The winter weather has driven us inside, and COVID has prevented us from seeing a lot of our friends. So, instead of binging another season of your favorite show, why not break out a pack of cards and play a game with the other members of your household? Live alone? no worries! There’s a card game for that, too. Solitaire is one of my favorites, and believe it or not, there are TONS of varieties you can play, so even alone, you can keep yourself entertained for hours.

Learn how to Play the 200 Best Card Games Ever covers, as the title suggests, 200 different card games. Whether you’re looking to play Canasta, Bridge, Rummy, Blackjack, Cribbage, Whist, Solitaire, or Poker, there is something here for everyone. Family game night just got a whole lot more exciting with this varied collection of games.
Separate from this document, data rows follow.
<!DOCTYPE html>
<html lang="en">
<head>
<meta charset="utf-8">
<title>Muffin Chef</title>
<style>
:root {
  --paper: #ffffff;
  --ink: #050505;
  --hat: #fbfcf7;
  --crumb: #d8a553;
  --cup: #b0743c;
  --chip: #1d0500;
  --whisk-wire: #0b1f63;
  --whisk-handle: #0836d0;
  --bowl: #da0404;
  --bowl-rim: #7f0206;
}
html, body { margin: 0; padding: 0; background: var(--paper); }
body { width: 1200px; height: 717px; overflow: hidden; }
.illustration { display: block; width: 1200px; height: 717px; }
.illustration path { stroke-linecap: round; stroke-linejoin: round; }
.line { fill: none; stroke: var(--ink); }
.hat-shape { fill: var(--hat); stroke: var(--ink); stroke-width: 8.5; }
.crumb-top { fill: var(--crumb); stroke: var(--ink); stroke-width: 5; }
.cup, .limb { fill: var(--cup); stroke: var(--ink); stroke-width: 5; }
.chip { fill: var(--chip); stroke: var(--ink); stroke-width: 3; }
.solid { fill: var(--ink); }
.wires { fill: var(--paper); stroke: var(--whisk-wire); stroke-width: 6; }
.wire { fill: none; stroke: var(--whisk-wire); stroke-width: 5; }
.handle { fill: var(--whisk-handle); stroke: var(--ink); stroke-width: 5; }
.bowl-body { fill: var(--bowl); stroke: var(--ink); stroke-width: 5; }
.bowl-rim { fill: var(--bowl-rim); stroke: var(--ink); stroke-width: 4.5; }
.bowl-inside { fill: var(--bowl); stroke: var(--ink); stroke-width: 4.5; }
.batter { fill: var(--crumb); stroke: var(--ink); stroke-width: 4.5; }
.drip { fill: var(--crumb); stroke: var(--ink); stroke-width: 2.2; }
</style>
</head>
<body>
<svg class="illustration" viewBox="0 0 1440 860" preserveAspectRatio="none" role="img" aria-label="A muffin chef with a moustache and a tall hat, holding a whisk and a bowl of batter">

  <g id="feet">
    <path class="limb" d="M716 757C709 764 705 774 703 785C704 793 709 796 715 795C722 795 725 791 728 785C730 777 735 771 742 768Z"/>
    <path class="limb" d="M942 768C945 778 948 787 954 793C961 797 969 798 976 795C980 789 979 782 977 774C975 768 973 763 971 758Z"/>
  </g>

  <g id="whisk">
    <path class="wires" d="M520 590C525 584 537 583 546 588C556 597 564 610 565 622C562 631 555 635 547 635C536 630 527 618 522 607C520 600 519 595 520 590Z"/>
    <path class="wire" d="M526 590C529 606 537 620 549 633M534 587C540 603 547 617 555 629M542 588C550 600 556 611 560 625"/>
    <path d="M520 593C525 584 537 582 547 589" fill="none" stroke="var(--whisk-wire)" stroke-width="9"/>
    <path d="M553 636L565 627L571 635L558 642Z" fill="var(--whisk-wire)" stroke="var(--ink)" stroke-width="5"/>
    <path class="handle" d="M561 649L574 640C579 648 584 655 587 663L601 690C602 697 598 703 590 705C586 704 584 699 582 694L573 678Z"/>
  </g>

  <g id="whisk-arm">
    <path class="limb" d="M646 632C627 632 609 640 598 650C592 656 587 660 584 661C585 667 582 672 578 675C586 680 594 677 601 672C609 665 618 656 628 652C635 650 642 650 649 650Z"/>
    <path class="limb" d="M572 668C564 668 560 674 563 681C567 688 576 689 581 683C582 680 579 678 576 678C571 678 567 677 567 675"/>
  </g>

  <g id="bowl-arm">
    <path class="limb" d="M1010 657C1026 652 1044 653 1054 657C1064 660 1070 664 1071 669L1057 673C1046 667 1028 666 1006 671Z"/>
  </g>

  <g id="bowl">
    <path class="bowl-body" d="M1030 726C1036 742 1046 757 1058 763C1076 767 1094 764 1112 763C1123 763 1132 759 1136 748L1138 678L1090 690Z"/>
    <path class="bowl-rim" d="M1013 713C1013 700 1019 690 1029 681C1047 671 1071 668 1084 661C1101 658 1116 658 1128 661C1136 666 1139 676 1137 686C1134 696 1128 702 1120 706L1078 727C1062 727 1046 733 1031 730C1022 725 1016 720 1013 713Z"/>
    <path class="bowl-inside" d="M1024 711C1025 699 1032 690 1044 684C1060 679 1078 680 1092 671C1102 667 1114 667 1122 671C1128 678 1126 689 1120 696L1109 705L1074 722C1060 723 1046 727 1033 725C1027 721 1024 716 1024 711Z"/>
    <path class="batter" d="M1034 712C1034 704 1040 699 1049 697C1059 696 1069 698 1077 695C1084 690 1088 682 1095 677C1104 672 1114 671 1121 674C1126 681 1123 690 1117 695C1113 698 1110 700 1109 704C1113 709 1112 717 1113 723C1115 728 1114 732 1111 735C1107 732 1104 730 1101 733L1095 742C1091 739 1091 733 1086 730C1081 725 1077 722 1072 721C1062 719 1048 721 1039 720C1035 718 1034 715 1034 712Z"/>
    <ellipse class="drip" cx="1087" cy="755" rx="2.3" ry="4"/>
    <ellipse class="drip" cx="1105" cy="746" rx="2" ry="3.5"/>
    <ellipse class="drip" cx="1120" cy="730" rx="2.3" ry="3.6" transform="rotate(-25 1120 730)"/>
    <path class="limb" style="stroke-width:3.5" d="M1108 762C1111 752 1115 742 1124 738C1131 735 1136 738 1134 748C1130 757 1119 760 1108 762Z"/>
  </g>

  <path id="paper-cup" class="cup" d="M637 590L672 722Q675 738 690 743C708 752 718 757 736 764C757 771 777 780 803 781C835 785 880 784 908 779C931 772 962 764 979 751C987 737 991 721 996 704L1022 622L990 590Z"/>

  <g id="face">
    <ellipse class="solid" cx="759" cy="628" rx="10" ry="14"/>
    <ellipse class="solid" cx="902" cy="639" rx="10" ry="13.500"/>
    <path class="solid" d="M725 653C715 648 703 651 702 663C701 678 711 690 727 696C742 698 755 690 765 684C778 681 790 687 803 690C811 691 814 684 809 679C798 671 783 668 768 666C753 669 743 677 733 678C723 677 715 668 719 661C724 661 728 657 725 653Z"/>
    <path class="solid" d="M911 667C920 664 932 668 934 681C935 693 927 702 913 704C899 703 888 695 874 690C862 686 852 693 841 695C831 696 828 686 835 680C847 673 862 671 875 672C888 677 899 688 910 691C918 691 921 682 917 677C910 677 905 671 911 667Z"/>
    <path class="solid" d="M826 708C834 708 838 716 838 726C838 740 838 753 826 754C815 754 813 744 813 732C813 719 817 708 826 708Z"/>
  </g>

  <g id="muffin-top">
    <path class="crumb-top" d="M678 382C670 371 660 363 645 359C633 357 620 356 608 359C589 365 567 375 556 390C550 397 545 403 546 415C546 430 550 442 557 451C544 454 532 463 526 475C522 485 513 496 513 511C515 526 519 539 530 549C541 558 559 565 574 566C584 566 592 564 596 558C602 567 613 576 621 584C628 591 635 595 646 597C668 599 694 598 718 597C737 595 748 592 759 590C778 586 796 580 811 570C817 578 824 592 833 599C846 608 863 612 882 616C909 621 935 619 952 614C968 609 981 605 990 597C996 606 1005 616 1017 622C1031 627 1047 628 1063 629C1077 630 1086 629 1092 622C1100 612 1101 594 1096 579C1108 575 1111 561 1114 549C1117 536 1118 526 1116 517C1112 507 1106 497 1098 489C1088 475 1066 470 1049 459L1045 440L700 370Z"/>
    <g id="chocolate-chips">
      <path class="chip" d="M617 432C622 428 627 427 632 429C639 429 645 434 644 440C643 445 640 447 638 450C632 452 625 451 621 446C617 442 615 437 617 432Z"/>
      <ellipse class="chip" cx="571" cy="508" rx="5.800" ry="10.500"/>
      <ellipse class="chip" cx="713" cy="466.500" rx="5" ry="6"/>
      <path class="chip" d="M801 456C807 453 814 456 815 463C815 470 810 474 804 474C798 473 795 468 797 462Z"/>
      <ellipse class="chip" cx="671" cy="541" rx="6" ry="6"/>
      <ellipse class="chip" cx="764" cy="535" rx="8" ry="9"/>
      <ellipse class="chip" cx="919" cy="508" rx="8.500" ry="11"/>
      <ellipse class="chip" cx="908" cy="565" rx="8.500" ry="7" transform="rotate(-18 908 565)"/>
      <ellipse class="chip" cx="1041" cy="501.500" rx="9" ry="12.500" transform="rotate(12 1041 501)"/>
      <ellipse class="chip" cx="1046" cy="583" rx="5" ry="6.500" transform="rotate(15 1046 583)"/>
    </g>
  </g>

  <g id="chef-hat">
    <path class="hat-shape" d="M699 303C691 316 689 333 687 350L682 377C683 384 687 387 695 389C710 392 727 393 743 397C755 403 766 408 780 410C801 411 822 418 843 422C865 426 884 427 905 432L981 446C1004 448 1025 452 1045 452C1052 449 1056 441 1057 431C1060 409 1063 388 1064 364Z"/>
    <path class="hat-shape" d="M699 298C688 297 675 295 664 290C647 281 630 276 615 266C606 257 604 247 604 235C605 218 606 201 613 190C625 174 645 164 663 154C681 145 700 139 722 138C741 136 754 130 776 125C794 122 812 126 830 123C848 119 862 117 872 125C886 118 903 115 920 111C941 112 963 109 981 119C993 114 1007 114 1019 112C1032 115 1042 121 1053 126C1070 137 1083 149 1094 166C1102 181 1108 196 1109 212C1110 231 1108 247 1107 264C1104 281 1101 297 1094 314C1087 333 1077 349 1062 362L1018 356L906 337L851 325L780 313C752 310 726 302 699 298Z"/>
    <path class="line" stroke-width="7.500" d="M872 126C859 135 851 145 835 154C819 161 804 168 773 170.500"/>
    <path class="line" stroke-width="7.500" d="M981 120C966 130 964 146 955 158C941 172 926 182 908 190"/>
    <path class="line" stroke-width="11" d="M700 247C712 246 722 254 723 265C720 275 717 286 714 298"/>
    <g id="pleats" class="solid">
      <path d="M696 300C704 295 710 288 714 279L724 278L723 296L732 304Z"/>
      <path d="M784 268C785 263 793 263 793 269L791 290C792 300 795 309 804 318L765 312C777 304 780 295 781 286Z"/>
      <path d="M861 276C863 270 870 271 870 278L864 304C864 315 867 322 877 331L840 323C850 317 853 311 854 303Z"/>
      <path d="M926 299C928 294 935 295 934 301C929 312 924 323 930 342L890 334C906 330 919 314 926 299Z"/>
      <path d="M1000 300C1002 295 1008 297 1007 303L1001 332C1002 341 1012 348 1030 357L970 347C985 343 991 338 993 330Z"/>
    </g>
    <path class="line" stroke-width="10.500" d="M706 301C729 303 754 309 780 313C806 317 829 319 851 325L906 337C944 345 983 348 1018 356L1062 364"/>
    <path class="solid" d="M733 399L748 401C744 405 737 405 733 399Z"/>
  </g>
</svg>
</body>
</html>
The directions are easy to understand and are also illustrated, designed to make this an ideal book for the novice card-shark or anyone looking to add a bit of flair to an otherwise quiet Saturday.
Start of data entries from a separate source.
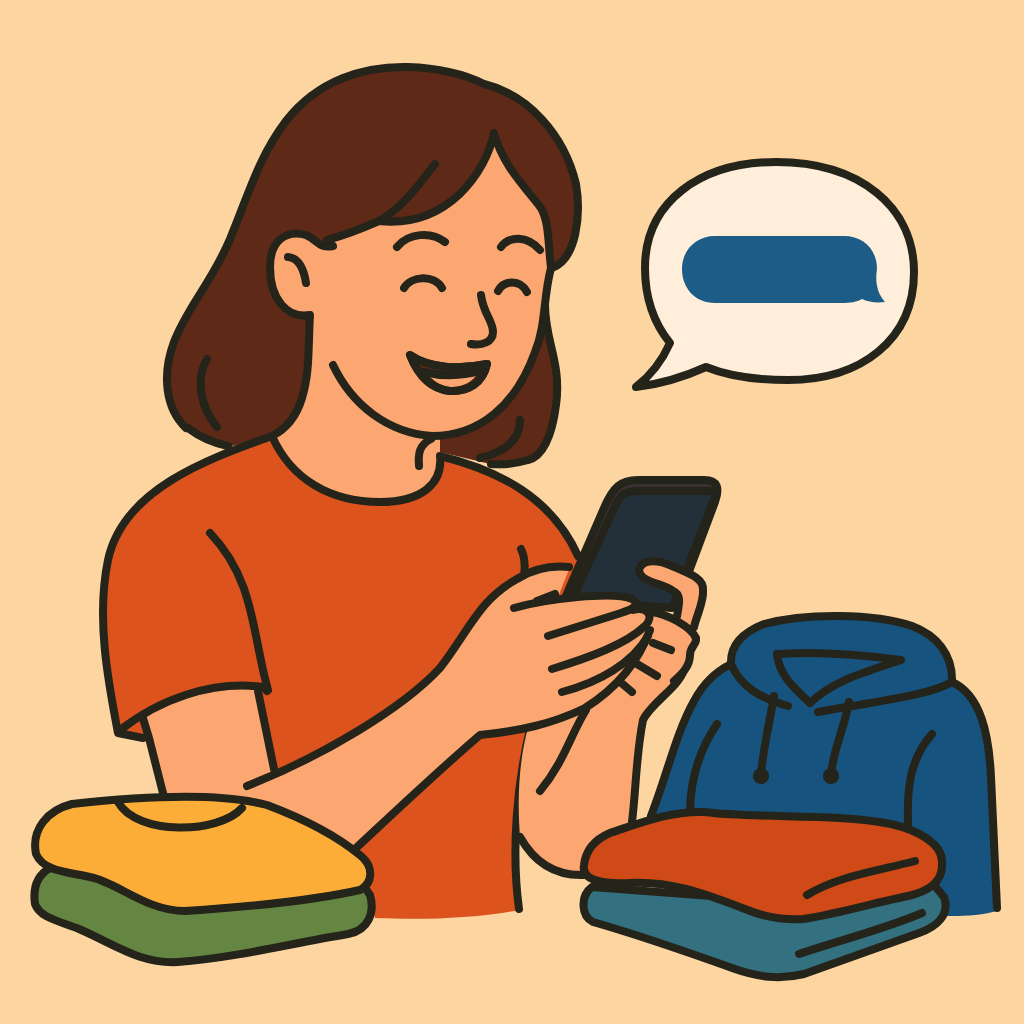
<!DOCTYPE html>
<html lang="en">
<head>
<meta charset="utf-8">
<title>Woman chatting about clothes</title>
<style>
:root {
  --sand: #fcd5a1;
  --ink: #25241a;
  --hair: #5f2917;
  --skin: #fca771;
  --orange: #dc531d;
  --rust: #d04a17;
  --yellow: #fbad38;
  --green: #658642;
  --teal: #337080;
  --blue: #17537f;
  --message: #1d5c87;
  --cream: #feeeda;
  --screen: #243039;
  --case: #3b3030;
}
html, body { margin: 0; background: var(--sand); overflow: hidden; }
svg { display: block; width: 1024px; height: 1024px; }
.outline { fill: none; stroke: var(--ink); stroke-width: 8; stroke-linecap: round; stroke-linejoin: round; }
.shape { stroke: var(--ink); stroke-width: 8; stroke-linecap: round; stroke-linejoin: round; }
.hair { fill: var(--hair); }
.skin { fill: var(--skin); }
.orange { fill: var(--orange); }
.rust { fill: var(--rust); }
.yellow { fill: var(--yellow); }
.green { fill: var(--green); }
.teal { fill: var(--teal); }
.blue { fill: var(--blue); }
.cream { fill: var(--cream); }
.message { fill: var(--message); }
.case { fill: var(--case); }
.screen { fill: var(--screen); }
</style>
</head>
<body>
<svg viewBox="0 0 1024 1024" role="img" aria-label="A smiling woman texts on her phone among folded clothes and a hoodie">
  <rect width="1024" height="1024" fill="var(--sand)"/>

  <g id="speech-bubble">
    <path class="shape cream" d="M636 387C650 376 662 361 670 343C653 322 645 298 645 268C645 202 700 162 776 162C860 162 914 207 914 272C914 340 861 380 788 380C756 380 728 376 706 367C684 377 661 384 636 387Z"/>
    <path class="message" d="M715 236H844C864 236 877 250 877 269C875 282 877 293 885 302C876 303 868 302 862 299C857 302 850 303 842 303H715C695 303 682 288 682 269C682 250 696 236 715 236Z"/>
  </g>

  <g id="hair-back">
    <path class="hair" d="M186 428C165 408 162 374 174 342C188 306 212 282 230 239C248 196 258 158 286 121C318 80 364 66 408 67C437 68 464 74 484 84C528 95 564 134 576 184C581 214 577 259 552 268C546 290 545 312 549 331C557 355 562 388 555 416C549 446 541 462 519 464L490 464L440 452L272 436L228 447C210 445 197 437 186 428Z"/>
    <path class="outline" d="M186 428C165 408 162 374 174 342C188 306 212 282 230 239C248 196 258 158 286 121C318 80 364 66 408 67C437 68 464 74 484 84C528 95 564 134 576 184C581 214 577 259 552 268M545 302C544 340 562 362 556 405C552 437 542 457 528 460C515 464 505 465 491 464M188 428C201 438 214 443 228 446M207 359C195 380 201 408 217 427M520 420C520 440 504 452 480 458"/>
  </g>

  <g id="head">
    <path class="skin" d="M494 133C503 166 525 187 541 208C548 220 549 240 551 268C542 300 546 324 535 352C516 402 484 436 440 436L440 456C443 484 421 502 380 502C330 502 291 479 272 436C298 425 306 395 307 365L310 316C286 318 270 296 270 267C270 241 287 229 304 235C316 240 321 249 333 246L327 240C350 234 364 227 379 222C447 229 486 171 494 133Z"/>
    <path class="outline" d="M327 240C349 234 363 228 379 221M379 221C448 228 486 172 494 133C503 166 525 187 541 208C549 222 548 242 551 268C543 298 546 326 535 352C516 405 480 436 432 436C388 433 352 405 333 365M379 221C403 207 418 186 435 164"/>
    <path class="outline" d="M333 246C319 249 318 240 306 235C286 229 270 241 270 267C270 299 287 319 310 315C308 348 310 372 302 398C296 418 286 429 272 436M288 257C300 258 304 270 306 283"/>
    <path class="outline" d="M397 247C408 233 431 231 445 242M501 247C509 236 527 235 540 250M404 288C411 276 434 274 442 288M498 291C504 280 520 279 527 292M481 295C483 313 493 321 493 332C493 342 482 346 471 344"/>
    <path class="shape" fill="var(--hair)" d="M410 355C429 368 459 370 487 364C483 383 468 392 450 391C430 389 418 375 410 355Z"/>
    <path class="skin" d="M426 372C445 376 462 375 479 371C473 382 463 387 451 387C440 386 432 380 426 372Z"/>
    <path class="outline" d="M410 355C429 368 459 370 487 364C483 383 468 392 450 391C430 389 418 375 410 355ZM424 372C444 377 462 376 480 371"/>
    <path class="outline" d="M431 439C419 445 418 454 419 466"/>
  </g>

  <g id="shirt">
    <path class="orange" d="M272 436C201 462 124 489 108 560C96 618 108 681 118 733L143 738L360 850L375 918C430 920 475 918 520 910C512 850 518 785 530 725L600 640L578 556C555 500 500 471 440 456C443 484 421 502 380 502C330 502 291 479 272 436Z"/>
    <path class="outline" d="M440 456C443 484 421 502 380 502C330 502 291 479 272 436C205 460 123 490 108 560C96 618 108 681 118 733L143 738M440 456C500 471 552 498 578 556M210 533C255 580 252 634 268 690M521 549C526 559 525 571 523 585"/>
    <path class="outline" d="M531 725C517 782 511 850 519 909"/>
  </g>

  <g id="right-forearm">
    <path class="skin" d="M528 728C519 760 517 800 520 836C535 861 555 876 584 875L632 822L641 724C660 700 688 680 692 655L610 650Z"/>
    <path class="outline" d="M520 837C534 862 555 876 584 875M632 822C636 790 636 755 643 720C651 703 678 688 684 670M586 710C571 734 564 762 540 791"/>
  </g>

  <g id="phone">
    <path class="shape case" d="M565 598L604 508C613 487 621 480 638 480H704C718 480 720 488 715 502L676 606Z"/>
    <path class="shape screen" d="M572 600L616 504C621 494 627 491 637 491H717L672 608Z"/>
  </g>

  <g id="right-hand">
    <path class="skin" d="M678 617C679 604 682 595 673 591C665 583 640 583 639 570C642 558 659 560 672 566C688 573 704 578 703 590L695 626C700 641 690 646 691 656C689 666 683 674 673 683L620 684L649 610Z"/>
    <path class="outline" d="M677 616C679 604 682 595 673 591C665 583 640 583 639 570C642 558 659 560 672 566C688 573 704 578 703 590C704 602 697 614 694 627M651 612C668 614 691 627 696 638C697 645 690 646 690 655C690 666 682 674 674 681M653 643L671 650M637 664L657 676M619 681L632 692"/>
  </g>

  <g id="left-arm">
    <path class="skin" d="M143 712C178 694 220 684 261 688L273 771C338 742 402 706 440 668C470 629 479 600 517 579C533 569 549 565 570 567L558 597C585 594 613 591 632 600L638 610C655 608 655 622 648 637C636 663 615 688 585 708C552 724 520 731 480 735L358 850L165 800Z"/>
    <path class="outline" d="M119 731C158 700 211 680 264 687L267 691M142 715L149 738L166 805M258 691L274 769M247 786C323 756 403 708 440 668C470 629 479 600 517 579C533 569 549 565 569 567M355 849C400 807 438 771 480 735C520 731 552 724 585 708C617 688 639 660 650 630"/>
    <path class="outline" d="M514 608C545 599 613 591 632 599C641 605 633 609 621 613L548 636M633 610C647 606 655 616 645 626C626 644 591 657 552 669M648 636C632 663 600 682 562 692M537 601L555 594"/>
  </g>

  <g id="hoodie">
    <path class="blue" d="M651 816C667 775 676 733 694 701C704 682 717 671 731 664C730 645 744 632 764 624C805 613 874 613 912 626C938 635 954 655 955 682C981 695 989 735 991 777L1000 910C978 917 960 916 935 916L650 860Z"/>
    <path class="outline" d="M651 816C667 775 676 733 694 701C704 682 717 671 731 664C730 645 744 632 764 624C805 613 874 613 912 626C936 635 953 654 952 682C981 695 989 735 991 777L997 908M731 664C741 687 760 698 788 706M952 682C930 695 880 701 818 712M777 654C818 651 864 655 901 660C869 671 835 679 810 703C794 688 779 675 777 654ZM774 696C770 721 763 748 761 775M849 702C845 726 833 750 831 775M717 724C698 752 690 784 690 813M932 734C909 760 907 790 908 824"/>
    <circle cx="761" cy="776" r="8" fill="var(--ink)"/>
    <circle cx="831" cy="776" r="8" fill="var(--ink)"/>
  </g>

  <g id="left-stack">
    <path class="shape green" d="M50 868C36 876 33 890 35 904C40 917 55 920 79 929C116 945 140 964 178 962C234 958 288 944 348 934C369 930 375 912 370 895L361 882L190 890Z"/>
    <path class="shape yellow" d="M72 804C145 796 222 793 267 805C307 820 337 836 361 856C374 867 373 883 360 890C311 901 246 907 185 911C146 911 117 882 90 877C69 872 44 872 36 854C31 829 48 810 72 804Z"/>
    <path class="outline" d="M118 802C137 836 219 834 242 808"/>
  </g>

  <g id="right-stack">
    <path class="shape teal" d="M592 887C580 896 581 916 593 922C642 936 693 954 735 969C758 977 779 980 804 974L919 933C938 926 950 914 944 897L934 885L790 902Z"/>
    <path class="shape rust" d="M610 833C640 823 669 811 704 812C763 819 833 813 891 824C913 829 944 842 942 864C943 883 926 892 908 896C873 903 837 914 803 919C782 920 764 917 745 909C708 895 671 880 628 883C605 884 581 881 584 865C586 848 596 839 610 833Z"/>
    <path class="outline" d="M915 861C878 871 838 876 807 895M922 913C885 929 840 940 799 954"/>
  </g>
</svg>
</body>
</html>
If you’re primarily playing with younger family members, then perhaps Crazy Eights and Other Card Games will be more your speed. This simple book shares 20 games that are perfect for players of all ages, such as Crazy Eights, War, Slap-Jack, or Go Fish. Illustrations make it easy for everyone to understand and follow the rules, and of course, the games themselves promise hours of enjoyment. Additionally, younger players will be able to learn how to properly hold their cards and how to properly shuffle–both of which are must-have basic skills for any card game, whether you’re playing Old Maid or Poker.

I love to play Solitaire. Sometimes I’ll play while I’m watching TV. Sometimes, when I’m listening to audiobooks. I’m a notorious fidget, so having something to do with my hands is a necessity. For the longest time, I thought that Solitaire could only be played one way, viz. that style that comes default on computers. But, that’s only one type (and for the curious, it’s called Klondike). There are in fact, tons of other solo-player card games, including ones played in a long line, as well as those played in circles. Some even use more than one deck. One of my favorites involves a special type of Japanese playing card called a “flower card” or hanafuda. Luckily for us, Card Games For One contains simple but fun games that don’t require special cards. Just a pack of your usual playing card will do nicely!

I love the “For Dummies” series because it takes complicated topics and breaks them down into bite-sized chunks that most people can understand–because learning should be fun! But, I can already see the grimace on some of your faces as a suggest Card Games for Dummies. No, I’m not questioning your intelligence. I’m just sharing a great series with you. Beginning card players will find simple and easy-to-follow instructions for learning a new card game, while more experienced players will be able to pick up hints and tips to really make their game stronger. In short, there’s something for everyone!

Want to try something new? Impress your friends at your next game night? Then, why not try something old school with 34 Vintage Card Games Explained? This collection contains (as the title suggests) vintage and classic card games that have generally been forgotten. While there are some familiar games like Euchre and Poker to be found here, you can also explore varieties like Loo, Matrimony, Catch the Ten, Sift Smoke, and Pope Joan. Enjoy the experience of learning classic techniques and games that aren’t really played today. And enjoy teaching your friends all about them, too.


I'm the Reader's Advisory Librarian at WPPL. My interests include old horror films, classic novels, manga and anime, paper-crafting, and plants. If you like my suggestions, you can request personalized recommendations from me on My Librarian page.